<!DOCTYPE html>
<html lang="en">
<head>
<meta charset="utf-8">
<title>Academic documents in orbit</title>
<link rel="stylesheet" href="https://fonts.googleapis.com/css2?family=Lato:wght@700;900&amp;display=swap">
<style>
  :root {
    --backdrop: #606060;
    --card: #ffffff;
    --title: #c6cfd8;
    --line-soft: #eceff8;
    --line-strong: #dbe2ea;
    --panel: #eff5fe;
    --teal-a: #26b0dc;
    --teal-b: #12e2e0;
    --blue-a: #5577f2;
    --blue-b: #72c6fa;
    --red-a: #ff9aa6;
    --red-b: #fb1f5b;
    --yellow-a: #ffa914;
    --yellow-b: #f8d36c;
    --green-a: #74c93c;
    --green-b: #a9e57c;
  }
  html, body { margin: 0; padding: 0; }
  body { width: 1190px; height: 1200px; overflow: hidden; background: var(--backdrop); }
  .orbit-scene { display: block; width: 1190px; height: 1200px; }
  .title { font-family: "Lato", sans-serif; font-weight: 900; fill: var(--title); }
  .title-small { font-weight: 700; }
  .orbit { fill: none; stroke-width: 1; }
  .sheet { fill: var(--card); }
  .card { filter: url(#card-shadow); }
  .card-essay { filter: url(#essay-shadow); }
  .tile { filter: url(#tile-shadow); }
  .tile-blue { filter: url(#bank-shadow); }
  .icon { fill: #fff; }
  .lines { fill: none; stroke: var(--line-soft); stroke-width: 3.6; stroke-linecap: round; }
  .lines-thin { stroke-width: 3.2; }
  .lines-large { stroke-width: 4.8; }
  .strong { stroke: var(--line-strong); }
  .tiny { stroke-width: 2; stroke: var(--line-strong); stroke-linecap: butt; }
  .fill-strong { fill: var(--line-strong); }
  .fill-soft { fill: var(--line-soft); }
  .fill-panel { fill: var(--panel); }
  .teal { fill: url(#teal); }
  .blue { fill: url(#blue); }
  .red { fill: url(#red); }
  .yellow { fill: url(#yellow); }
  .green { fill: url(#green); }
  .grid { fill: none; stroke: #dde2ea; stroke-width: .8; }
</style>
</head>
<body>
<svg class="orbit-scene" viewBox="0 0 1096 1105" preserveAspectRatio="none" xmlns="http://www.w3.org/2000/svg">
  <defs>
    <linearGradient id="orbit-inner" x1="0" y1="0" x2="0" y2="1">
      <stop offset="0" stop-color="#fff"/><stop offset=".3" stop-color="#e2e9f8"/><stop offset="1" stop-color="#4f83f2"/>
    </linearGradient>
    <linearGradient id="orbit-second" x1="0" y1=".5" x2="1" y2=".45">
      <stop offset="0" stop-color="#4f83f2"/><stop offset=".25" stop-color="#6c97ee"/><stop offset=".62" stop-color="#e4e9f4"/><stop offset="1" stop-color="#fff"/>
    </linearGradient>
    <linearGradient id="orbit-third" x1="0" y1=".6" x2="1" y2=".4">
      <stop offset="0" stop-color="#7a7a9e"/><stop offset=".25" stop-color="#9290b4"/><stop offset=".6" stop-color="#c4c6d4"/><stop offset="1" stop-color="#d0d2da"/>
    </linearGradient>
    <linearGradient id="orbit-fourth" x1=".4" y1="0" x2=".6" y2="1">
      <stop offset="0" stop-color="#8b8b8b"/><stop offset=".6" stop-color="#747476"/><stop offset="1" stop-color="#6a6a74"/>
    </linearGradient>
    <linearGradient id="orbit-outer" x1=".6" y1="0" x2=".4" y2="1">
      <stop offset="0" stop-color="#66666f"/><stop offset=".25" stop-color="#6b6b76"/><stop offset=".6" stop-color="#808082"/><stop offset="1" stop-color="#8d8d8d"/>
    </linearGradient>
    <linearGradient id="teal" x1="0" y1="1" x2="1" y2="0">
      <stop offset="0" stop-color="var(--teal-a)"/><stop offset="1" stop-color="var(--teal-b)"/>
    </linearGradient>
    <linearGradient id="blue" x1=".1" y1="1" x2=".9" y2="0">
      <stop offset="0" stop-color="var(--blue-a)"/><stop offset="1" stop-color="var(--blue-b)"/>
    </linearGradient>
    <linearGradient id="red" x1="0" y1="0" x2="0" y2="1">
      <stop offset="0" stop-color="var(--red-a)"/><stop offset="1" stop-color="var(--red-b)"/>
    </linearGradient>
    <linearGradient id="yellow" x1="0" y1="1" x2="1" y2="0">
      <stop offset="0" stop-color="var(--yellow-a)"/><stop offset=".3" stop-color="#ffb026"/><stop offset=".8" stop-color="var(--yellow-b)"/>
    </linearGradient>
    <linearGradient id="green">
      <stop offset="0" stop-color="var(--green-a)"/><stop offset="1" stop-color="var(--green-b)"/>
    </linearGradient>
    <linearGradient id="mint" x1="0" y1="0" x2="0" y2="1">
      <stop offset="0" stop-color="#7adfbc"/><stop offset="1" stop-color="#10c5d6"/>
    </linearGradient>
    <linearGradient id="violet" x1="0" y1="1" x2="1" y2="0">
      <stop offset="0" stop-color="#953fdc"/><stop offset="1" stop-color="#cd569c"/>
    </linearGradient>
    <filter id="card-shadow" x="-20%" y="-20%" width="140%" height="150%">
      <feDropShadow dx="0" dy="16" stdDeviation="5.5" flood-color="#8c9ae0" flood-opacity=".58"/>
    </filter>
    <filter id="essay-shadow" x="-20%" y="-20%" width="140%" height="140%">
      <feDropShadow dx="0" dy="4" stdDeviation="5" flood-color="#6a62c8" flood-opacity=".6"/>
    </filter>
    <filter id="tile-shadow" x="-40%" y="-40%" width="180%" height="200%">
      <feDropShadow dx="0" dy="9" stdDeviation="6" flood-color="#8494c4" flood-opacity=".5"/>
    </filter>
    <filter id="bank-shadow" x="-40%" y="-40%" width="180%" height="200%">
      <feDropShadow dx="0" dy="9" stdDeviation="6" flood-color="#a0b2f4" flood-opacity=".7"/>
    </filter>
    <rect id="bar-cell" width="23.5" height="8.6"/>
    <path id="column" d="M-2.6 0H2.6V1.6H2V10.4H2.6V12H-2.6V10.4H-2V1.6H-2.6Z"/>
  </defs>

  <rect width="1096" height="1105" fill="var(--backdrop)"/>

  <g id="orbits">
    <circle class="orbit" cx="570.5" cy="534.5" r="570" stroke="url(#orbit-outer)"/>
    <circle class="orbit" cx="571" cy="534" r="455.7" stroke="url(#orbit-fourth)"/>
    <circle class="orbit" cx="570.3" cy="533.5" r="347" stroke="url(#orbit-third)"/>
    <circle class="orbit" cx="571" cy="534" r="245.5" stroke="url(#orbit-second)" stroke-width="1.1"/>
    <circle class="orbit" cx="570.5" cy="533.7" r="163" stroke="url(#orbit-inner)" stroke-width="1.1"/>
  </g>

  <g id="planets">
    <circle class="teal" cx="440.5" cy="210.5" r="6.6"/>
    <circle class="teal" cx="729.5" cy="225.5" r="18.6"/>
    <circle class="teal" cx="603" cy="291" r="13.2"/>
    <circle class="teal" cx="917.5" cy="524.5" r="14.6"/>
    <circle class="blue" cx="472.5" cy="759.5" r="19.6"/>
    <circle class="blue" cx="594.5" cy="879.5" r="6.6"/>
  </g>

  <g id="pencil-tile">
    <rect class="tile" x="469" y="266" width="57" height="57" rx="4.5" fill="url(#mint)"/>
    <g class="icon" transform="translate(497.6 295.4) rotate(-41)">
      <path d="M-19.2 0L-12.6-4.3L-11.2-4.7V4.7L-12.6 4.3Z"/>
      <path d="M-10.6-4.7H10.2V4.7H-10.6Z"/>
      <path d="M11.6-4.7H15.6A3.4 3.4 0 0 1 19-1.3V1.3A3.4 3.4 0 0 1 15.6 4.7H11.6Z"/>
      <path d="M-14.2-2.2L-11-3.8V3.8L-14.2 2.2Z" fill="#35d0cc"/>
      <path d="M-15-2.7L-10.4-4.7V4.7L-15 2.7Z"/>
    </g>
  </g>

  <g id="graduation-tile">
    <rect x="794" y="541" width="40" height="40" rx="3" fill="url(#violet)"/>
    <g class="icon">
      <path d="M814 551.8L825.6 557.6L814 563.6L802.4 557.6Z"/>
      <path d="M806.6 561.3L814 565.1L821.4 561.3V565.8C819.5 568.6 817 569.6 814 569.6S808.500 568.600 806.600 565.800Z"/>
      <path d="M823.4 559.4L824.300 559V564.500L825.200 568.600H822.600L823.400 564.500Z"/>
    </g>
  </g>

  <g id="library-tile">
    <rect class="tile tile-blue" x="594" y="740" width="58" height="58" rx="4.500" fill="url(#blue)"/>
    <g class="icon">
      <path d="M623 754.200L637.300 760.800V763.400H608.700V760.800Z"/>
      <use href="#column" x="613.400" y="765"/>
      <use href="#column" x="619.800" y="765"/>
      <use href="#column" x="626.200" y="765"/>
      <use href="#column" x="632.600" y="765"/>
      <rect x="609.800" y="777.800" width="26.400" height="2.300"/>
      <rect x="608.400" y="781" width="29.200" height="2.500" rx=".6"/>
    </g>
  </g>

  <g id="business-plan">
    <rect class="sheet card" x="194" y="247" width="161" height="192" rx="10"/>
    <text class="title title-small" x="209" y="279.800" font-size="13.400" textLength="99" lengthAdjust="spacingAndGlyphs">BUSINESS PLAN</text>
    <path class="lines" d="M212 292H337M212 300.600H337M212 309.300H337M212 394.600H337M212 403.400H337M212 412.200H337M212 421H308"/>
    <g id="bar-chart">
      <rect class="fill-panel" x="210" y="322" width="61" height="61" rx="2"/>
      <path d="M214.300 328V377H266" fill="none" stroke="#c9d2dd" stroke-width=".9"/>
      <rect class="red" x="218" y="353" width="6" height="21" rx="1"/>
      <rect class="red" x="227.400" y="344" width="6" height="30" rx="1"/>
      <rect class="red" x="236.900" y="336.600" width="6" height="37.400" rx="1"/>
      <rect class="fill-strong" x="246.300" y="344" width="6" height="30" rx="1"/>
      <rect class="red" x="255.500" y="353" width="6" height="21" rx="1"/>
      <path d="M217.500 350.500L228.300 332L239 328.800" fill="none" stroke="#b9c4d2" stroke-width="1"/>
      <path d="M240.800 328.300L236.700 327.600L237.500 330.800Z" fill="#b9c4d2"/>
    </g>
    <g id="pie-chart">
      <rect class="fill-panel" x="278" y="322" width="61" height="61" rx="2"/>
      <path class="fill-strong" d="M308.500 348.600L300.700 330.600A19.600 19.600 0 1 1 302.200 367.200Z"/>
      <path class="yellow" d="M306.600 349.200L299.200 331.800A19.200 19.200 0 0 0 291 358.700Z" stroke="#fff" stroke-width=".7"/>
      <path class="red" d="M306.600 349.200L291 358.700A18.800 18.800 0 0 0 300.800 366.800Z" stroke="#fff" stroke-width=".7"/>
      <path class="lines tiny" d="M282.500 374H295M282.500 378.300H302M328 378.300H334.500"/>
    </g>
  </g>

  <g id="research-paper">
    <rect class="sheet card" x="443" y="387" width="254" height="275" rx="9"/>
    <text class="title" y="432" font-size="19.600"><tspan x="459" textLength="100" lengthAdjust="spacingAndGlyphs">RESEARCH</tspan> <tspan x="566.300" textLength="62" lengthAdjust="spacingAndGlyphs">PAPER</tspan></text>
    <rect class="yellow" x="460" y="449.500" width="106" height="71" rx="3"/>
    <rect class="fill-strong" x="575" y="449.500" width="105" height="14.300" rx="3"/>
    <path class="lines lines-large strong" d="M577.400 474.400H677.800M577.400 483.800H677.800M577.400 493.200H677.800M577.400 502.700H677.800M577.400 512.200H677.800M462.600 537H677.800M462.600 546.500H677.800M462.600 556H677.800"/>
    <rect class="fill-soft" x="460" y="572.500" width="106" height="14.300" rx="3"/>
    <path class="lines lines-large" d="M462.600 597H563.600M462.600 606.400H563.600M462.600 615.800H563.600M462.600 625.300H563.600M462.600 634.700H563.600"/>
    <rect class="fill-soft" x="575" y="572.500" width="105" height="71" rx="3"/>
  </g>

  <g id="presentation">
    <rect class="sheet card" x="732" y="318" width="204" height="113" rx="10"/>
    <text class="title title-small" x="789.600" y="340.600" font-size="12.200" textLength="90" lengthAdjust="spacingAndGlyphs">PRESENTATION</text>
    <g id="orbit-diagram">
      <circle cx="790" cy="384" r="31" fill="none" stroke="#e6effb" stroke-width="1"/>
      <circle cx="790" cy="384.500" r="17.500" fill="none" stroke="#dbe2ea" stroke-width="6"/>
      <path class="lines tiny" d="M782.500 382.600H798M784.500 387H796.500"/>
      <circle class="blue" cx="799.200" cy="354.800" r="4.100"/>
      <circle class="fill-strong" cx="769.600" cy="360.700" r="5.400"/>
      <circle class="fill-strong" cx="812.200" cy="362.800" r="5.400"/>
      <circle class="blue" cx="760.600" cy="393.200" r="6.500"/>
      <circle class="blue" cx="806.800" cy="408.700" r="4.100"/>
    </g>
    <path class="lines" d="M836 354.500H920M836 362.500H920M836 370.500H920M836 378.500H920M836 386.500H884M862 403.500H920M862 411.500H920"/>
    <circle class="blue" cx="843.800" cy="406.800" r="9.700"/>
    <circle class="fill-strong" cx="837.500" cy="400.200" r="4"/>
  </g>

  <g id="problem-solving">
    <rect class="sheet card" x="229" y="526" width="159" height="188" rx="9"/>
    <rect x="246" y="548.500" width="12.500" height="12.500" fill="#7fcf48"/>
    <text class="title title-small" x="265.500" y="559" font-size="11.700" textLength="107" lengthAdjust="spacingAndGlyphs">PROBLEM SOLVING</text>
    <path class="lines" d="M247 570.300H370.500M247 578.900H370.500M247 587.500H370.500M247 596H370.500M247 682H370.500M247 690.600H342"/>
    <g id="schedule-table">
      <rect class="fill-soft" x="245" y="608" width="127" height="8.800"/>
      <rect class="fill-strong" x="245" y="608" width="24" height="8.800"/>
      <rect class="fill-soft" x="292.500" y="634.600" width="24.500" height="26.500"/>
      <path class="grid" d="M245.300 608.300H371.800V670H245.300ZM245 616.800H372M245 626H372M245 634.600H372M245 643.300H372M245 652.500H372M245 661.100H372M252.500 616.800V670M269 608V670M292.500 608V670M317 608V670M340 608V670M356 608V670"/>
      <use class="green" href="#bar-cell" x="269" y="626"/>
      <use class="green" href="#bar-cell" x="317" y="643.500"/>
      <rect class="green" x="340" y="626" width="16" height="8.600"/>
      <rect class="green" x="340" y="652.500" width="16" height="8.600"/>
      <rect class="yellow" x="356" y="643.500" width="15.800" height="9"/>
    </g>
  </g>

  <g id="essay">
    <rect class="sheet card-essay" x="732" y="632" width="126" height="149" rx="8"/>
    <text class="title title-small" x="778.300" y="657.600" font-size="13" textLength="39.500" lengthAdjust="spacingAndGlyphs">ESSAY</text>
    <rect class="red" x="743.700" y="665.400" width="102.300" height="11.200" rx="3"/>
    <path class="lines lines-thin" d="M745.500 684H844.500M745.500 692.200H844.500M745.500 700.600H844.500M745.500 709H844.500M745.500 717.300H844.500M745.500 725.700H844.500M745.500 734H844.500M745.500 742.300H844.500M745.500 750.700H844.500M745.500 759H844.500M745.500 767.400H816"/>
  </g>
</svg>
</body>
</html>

_What is required_. Copy the lines that hold the word "linecap". Take them from the records above.

_Solution for this task_.
  .lines { fill: none; stroke: var(--line-soft); stroke-width: 3.6; stroke-linecap: round; }
  .tiny { stroke-width: 2; stroke: var(--line-strong); stroke-linecap: butt; }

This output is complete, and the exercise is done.